Yet Another New York Times Fail: Ross Douthat Department

Department of "Huh?!": John Taylor and Milton Friedman's Monetary Policy Edition

Milton Friedman, 1998: the Bank of Japan should buy bonds for cash and keep doing so until the Japanese economy recovers:

Reviving Japan: The surest road to a healthy economic recovery is to increase the rate of monetary growth, to shift from tight money to easier money, to a rate of monetary growth closer to that which prevailed in the golden 1980s but without again overdoing it. That would make much-needed financial and economic reforms far easier to achieve…. The Bank of Japan can buy government bonds on the open market, paying for them with either currency or deposits at the Bank of Japan, what economists call high-powered money. Most of the proceeds will end up in commercial banks, adding to their reserves and enabling them to expand their liabilities by loans and open market purchases. But whether they do so or not, the money supply will increase.

There is no limit to the extent to which the Bank of Japan can increase the money supply if it wishes to do so. Higher monetary growth will have the same effect as always. After a year or so, the economy will expand more rapidly; output will grow, and after another delay, inflation will increase moderately…

That is an example of Milton Friedman advocating a "target rule".

Now comes John Taylor to claim that Milton Friedman did not advocate "target rules":

Economics One: More on Nominal GDP Targeting: [A]s Amity Shlaes argues in her recent Bloomberg piece, NGDP targeting is not the kind of policy that Milton Friedman would advocate. In Capitalism and Freedom, he argued that this type of targeting procedure is stated in terms of “objectives that the monetary authorities do not have the clear and direct power to achieve by their own actions.” That is why he preferred instrument rules like keeping constant the growth rate of the money supply. It is also why I have preferred instrument rules, either for the money supply, or for the short term interest rate…

First, John Taylor should not cite Amity Shlaes as an authority on Milton Friedman's thought (or on anything else, come to think about it). That is simply wrong. Shlaes is one of those most willing to sacrifice contact with reality in order to advance what she thinks are the current goals of Team Republican.
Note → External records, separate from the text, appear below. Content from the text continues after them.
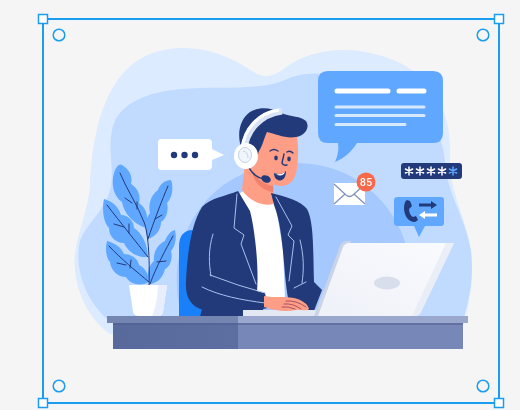
<!DOCTYPE html>
<html lang="en">
<head>
<meta charset="utf-8">
<title>Customer support illustration</title>
<style>
:root {
  --page: #f5f5f5;
  --frame: #1a9cf0;
  --mist: #dcebff;
  --haze: #c0dbff;
  --sky: #a5c8ff;
  --blue: #60a7ff;
  --bright: #1a80fa;
  --navy: #223a7a;
  --line: #a9c0ee;
  --skin: #ff9e86;
  --skin-shade: #f0816c;
  --coral: #f8694a;
  --white: #ffffff;
}
html, body { margin: 0; width: 520px; height: 410px; overflow: hidden; background: var(--page); }
svg { display: block; }
.badge-text { font: 500 11px Roboto, Inter, sans-serif; fill: var(--white); text-anchor: middle; }
.frame { fill: none; stroke: var(--frame); stroke-width: 2; }
.handles { fill: var(--white); stroke: var(--frame); stroke-width: 1.5; }
.corners { fill: var(--page); stroke: var(--frame); stroke-width: 1.5; }
.seam { fill: none; stroke: var(--line); stroke-width: 1; stroke-linecap: round; stroke-linejoin: round; }
.stem { fill: none; stroke: var(--navy); stroke-width: 1; stroke-linecap: round; }
.feature { fill: none; stroke: var(--navy); stroke-width: 1.4; stroke-linecap: round; }
.message-lines { fill: none; stroke: var(--white); stroke-linecap: round; }
</style>
</head>
<body>
<svg width="520" height="410" viewBox="0 0 520 410" role="img" aria-label="Support agent with a headset working at a laptop">
  <defs>
    <linearGradient id="desk-front" x1="0" x2="1" y1="0" y2="0">
      <stop offset="0" stop-color="#58699b"/>
      <stop offset="1" stop-color="#6577a9"/>
    </linearGradient>
    <linearGradient id="lid" x1="0" x2="1" y1="1" y2="0">
      <stop offset="0" stop-color="#eef1f8"/>
      <stop offset="1" stop-color="#fafbfe"/>
    </linearGradient>
    <g id="star" fill="none" stroke-width="1.5" stroke-linecap="round">
      <path d="M0 -4V4M-3.6 -2L3.6 2M-3.6 2L3.6 -2"/>
    </g>
    <rect id="handle" x="-4.5" y="-4.5" width="9" height="9"/>
    <circle id="corner" r="5.8"/>
  </defs>

  <g id="backdrop">
    <path fill="var(--mist)" d="M110 334C84 316 72 280 75 255C78 230 88 210 90 186C92 130 106 72 150 54C184 41 222 50 252 71C264 79 273 77 285 68C318 44 364 46 400 63C442 84 452 124 450 160C449 190 466 218 471 250C474 280 470 302 461 334Z"/>
    <path fill="var(--haze)" d="M108 320C84 298 76 270 79 246C82 226 106 212 111 186C114 166 107 148 113 126C120 102 150 92 180 89C220 86 260 91 285 80C310 68 345 74 380 88C418 104 443 126 445 162C446 192 466 218 471 252C474 280 469 300 463 320Z"/>
    <path fill="var(--sky)" d="M183 320C168 274 180 222 216 191C250 161 306 155 344 173C384 192 408 230 410 268C411 290 407 306 402 320Z"/>
  </g>

  <g id="plant">
    <g fill="var(--blue)">
      <path d="M146 228C134 224 124 214 122 202C113 196 111 183 114 173C116 166 120 163 122 165C129 169 133 176 131 184C138 188 141 196 139 203C147 208 149 219 146 228Z"/>
      <path d="M148 257C137 258 128 252 124 243C115 243 109 236 109 228C103 222 102 208 104 199C112 201 119 207 121 215C128 215 134 221 134 228C142 233 148 245 148 257Z"/>
      <path d="M149 282C140 287 130 284 126 277C117 277 111 270 110 262C106 258 105 248 107 241C115 243 121 247 124 254C132 254 138 259 139 265C145 268 149 274 149 282Z"/>
      <path d="M148 239C144 229 145 219 150 213C148 204 151 195 158 190C160 184 165 180 171 180C174 188 172 198 167 203C169 211 166 219 161 222C161 230 156 236 148 239Z"/>
      <path d="M150 284C146 275 148 266 154 261C153 252 158 244 165 241C167 235 171 231 175 230C177 238 175 247 171 251C173 259 170 267 165 269C163 277 158 283 150 284Z"/>
    </g>
    <g class="stem">
      <path d="M149 287C150 256 148 232 144 222C137 204 127 190 120 173"/>
      <path d="M148 257C137 243 120 222 107 205M149 282C137 272 120 258 109 246M148 239C154 221 162 200 168 186M150 284C156 267 166 249 173 236"/>
      <path d="M132 203L125 198M137 209L137 202M124 227L114 224M129 233L129 224M126 265L117 263M130 268L131 260M155 219L162 215M157 262L166 261"/>
    </g>
    <path fill="var(--white)" d="M129 285H167L163 312Q162 316 158 316H139Q134 316 133 312Z"/>
    <path fill="#e8eefb" d="M158 285H167L163 312Q162 316 158 316H152Q157 306 158 285Z"/>
  </g>

  <path id="chair" fill="var(--bright)" d="M179 317V246C179 236 184 230 193 230H208V317Z"/>

  <g id="agent">
    <path id="shirt" fill="var(--white)" d="M240 193C248 188 262 188 274 195L283 250L285 300H252Z"/>
    <path id="neck" fill="var(--skin)" d="M245 162L274 176L273 204C264 207 249 201 242 190Z"/>
    <path fill="var(--skin-shade)" d="M252 170C258 181 266 185 273 186V192C262 190 253 182 252 170Z"/>
    <g id="jacket">
      <path fill="var(--navy)" d="M238 191C226 196 210 198 202 207C191 224 187 256 186 282C185 297 191 307 204 310C224 314 248 312 268 308L265 293L257 291C259 268 255 230 250 211Z"/>
      <path fill="var(--navy)" d="M271 193C287 197 301 201 307 209C314 222 313 250 314 282L322 290L312 316L288 298C283 270 284 230 274 205Z"/>
      <path fill="var(--navy)" d="M204 300H262L264 317H200Z"/>
      <g class="seam">
        <path d="M237 194L234 228L244 235L241 244L256 284"/>
        <path d="M276 197L292 226L288 235L294 241L289 281"/>
        <path d="M210 275L238 285L265 293M213 234C208 250 209 264 211 276M202 287C220 296 242 300 265 303M300 240C304 256 304 270 302 283M294 288L306 282"/>
      </g>
    </g>
    <g id="head">
      <path fill="var(--skin)" d="M247 134C251 123 271 118 295 127C299 142 299 160 296 173C293 184 285 188 275 185C261 181 250 172 247 158Z"/>
      <path fill="var(--navy)" d="M242 150C236 134 240 119 250 112C258 107 271 107 281 113C291 117 301 116 306 121C310 127 306 135 296 137C286 139 276 134 267 132C264 138 263 145 259 151L256 160H245Z"/>
      <path class="feature" stroke-width="2" d="M270 151Q274 148 278 151M287 152Q290 150 293 153"/>
      <ellipse cx="276" cy="158" rx="1.8" ry="2.4" fill="var(--navy)"/>
      <ellipse cx="289" cy="159" rx="1.8" ry="2.4" fill="var(--navy)"/>
      <path class="feature" d="M284 154L282 163Q283 166 287 165"/>
      <path fill="var(--navy)" d="M274 173C279 175 283 174 286 171C286 178 282 182 278 180C275 179 274 176 274 173Z"/>
      <path fill="var(--white)" d="M276 174Q281 175 285 172L284 174Q280 177 276 174Z"/>
    </g>
    <g id="headset">
      <path fill="none" stroke="#d9e3f5" stroke-width="7" d="M244 150C246 130 260 114 282 111"/>
      <path fill="none" stroke="var(--white)" stroke-width="3" d="M242 149C244 129 258 113 279 110"/>
      <path fill="none" stroke="var(--navy)" stroke-width="1.5" d="M248 166C252 174 258 178 264 179"/>
      <ellipse cx="266" cy="179" rx="5" ry="3.5" fill="var(--navy)" transform="rotate(25 266 179)"/>
      <ellipse cx="246" cy="156" rx="12" ry="13" fill="var(--white)"/>
      <ellipse cx="245" cy="155" rx="6.5" ry="7.5" fill="#f1f5fc" stroke="#c5d1e8"/>
      <path fill="none" stroke="#c5d1e8" d="M243 151Q248 152 248 158"/>
    </g>
  </g>

  <g id="desk">
    <rect x="113" y="322" width="350" height="27" fill="url(#desk-front)"/>
    <rect x="238" y="322" width="225" height="27" fill="#7788b8"/>
    <rect x="113" y="322" width="350" height="3" fill="#4c5d91" opacity=".5"/>
    <rect x="107" y="316" width="361" height="7" fill="#9aa8cd"/>
    <rect x="107" y="316" width="131" height="7" fill="#7485b2"/>
  </g>

  <g id="laptop">
    <path fill="#e3e8f3" d="M243 310H318V316H243Z"/>
    <path fill="#cbd4e7" d="M314 316L340 246Q341 242 346 241H351L322 316Z"/>
    <path fill="url(#lid)" d="M318 316L343 247Q345 243 349 243H454L421 312Q419 316 415 316Z"/>
    <path fill="#e6eaf4" d="M454 243L421 312Q419 316 415 316H412L446 243Z" opacity=".7"/>
    <ellipse cx="387" cy="283" rx="13" ry="6.5" fill="#d8deeb"/>
  </g>

  <g id="hands">
    <path fill="var(--skin)" d="M264 296C274 298 284 296 294 298C302 300 308 304 309 309C306 312 300 309 296 310C286 312 276 311 264 307Z"/>
    <path fill="none" stroke="#a85362" stroke-width="1" stroke-linecap="round" d="M286 301Q296 300 306 307M284 304Q293 303 301 309M282 307Q288 306 295 309"/>
  </g>

  <g id="typing-bubble">
    <path fill="var(--white)" d="M161 139H208Q212 139 212 143V149L224 155L212 160V166Q212 170 208 170H161Q158 170 158 166V143Q158 139 161 139Z"/>
    <g fill="var(--navy)">
      <circle cx="174" cy="155" r="3.2"/>
      <circle cx="184.500" cy="155" r="3.2"/>
      <circle cx="195" cy="155" r="3.2"/>
    </g>
  </g>

  <g id="message-bubble">
    <path fill="var(--blue)" d="M328 71H433Q443 71 443 81V133Q443 143 433 143H357C352 151 345 158 335 162C338 155 339 149 338 143H328Q318 143 318 133V81Q318 71 328 71Z"/>
    <path class="message-lines" stroke-width="5" d="M337 91H388M399 91H424"/>
    <path class="message-lines" stroke-width="3" opacity=".75" d="M336 107H424M336 115.500H424M336 124.500H405"/>
  </g>

  <g id="mail">
    <rect x="334" y="183" width="31" height="22" fill="var(--white)"/>
    <path fill="none" stroke="#8193bd" stroke-width="1.3" d="M334 184L346 195Q349.500 198 353 195L365 184M334 204L345 194M365 204L354 194"/>
    <circle cx="366" cy="182" r="9.500" fill="var(--coral)"/>
    <text class="badge-text" x="366" y="186">85</text>
  </g>

  <g id="password">
    <rect x="401" y="163" width="61" height="16" rx="3" fill="var(--navy)"/>
    <g stroke="var(--white)">
      <use href="#star" x="409" y="171"/>
      <use href="#star" x="420" y="171"/>
      <use href="#star" x="431" y="171"/>
      <use href="#star" x="442" y="171"/>
    </g>
    <use href="#star" x="453" y="171" stroke="var(--blue)"/>
  </g>

  <g id="call-bubble">
    <path fill="var(--blue)" d="M398 197H441Q444 197 444 200V223Q444 226 441 226H425L419 237L414 226H398Q394 226 394 223V200Q394 197 398 197Z"/>
    <path fill="var(--navy)" d="M407 200L410 201L412 206L409 209C409 213 411 216 413 217L416 216L418 220L415 222C408 222 404 215 404 208C404 204 405 201 407 200Z"/>
    <path fill="var(--navy)" d="M419 203.500H431V201L437 205L431 209V206.500H419Z"/>
    <path fill="var(--white)" d="M437 213.500H425V211L419 215L425 219V216.500H437Z"/>
  </g>

  <g id="selection-frame">
    <rect class="frame" x="43" y="19" width="456" height="384"/>
    <g class="handles">
      <use href="#handle" x="43" y="19"/>
      <use href="#handle" x="499" y="19"/>
      <use href="#handle" x="43" y="403"/>
      <use href="#handle" x="499" y="403"/>
    </g>
    <g class="corners">
      <use href="#corner" x="59" y="35"/>
      <use href="#corner" x="483" y="35"/>
      <use href="#corner" x="59" y="386"/>
      <use href="#corner" x="483" y="386"/>
    </g>
  </g>
</svg>
</body>
</html>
Remember her 2005:

Bush has learnt to ride the storm: [I]s President George W. Bush's foreign policy affecting the federal government's response to New Orleans? Did America react differently to Katrina because it was thinking about Iraq?… [T]he fact that the country and President Bush personally were already mobilised for disaster has saved lives…. September 11 changed Mr Bush and the country…. The level of preparedness for a giant storm may not have been obvious outside the country. But the US was prepared for Katrina. All the old and new federal offices worked together and confronted the storm early…

Second, Milton Friedman--if he were here--would almost surely say that John Taylor's claim that the Federal Reserve "do[es] not have clear and direct power to [boost nominal GDP] by their own actions" is simply wrong. The Fed, he would say, does have the power to do so. What the Fed does not have the power to do , Milton Friedman would say, is to keep the unemployment rate at an average of 4% or real GDP growing at an average of 5%/year.

What Friedman objected to was target rules focused on real outcomes. Friedman, at least by the 1990s, definitely approved of favor of target rules focused on nominal outcomes.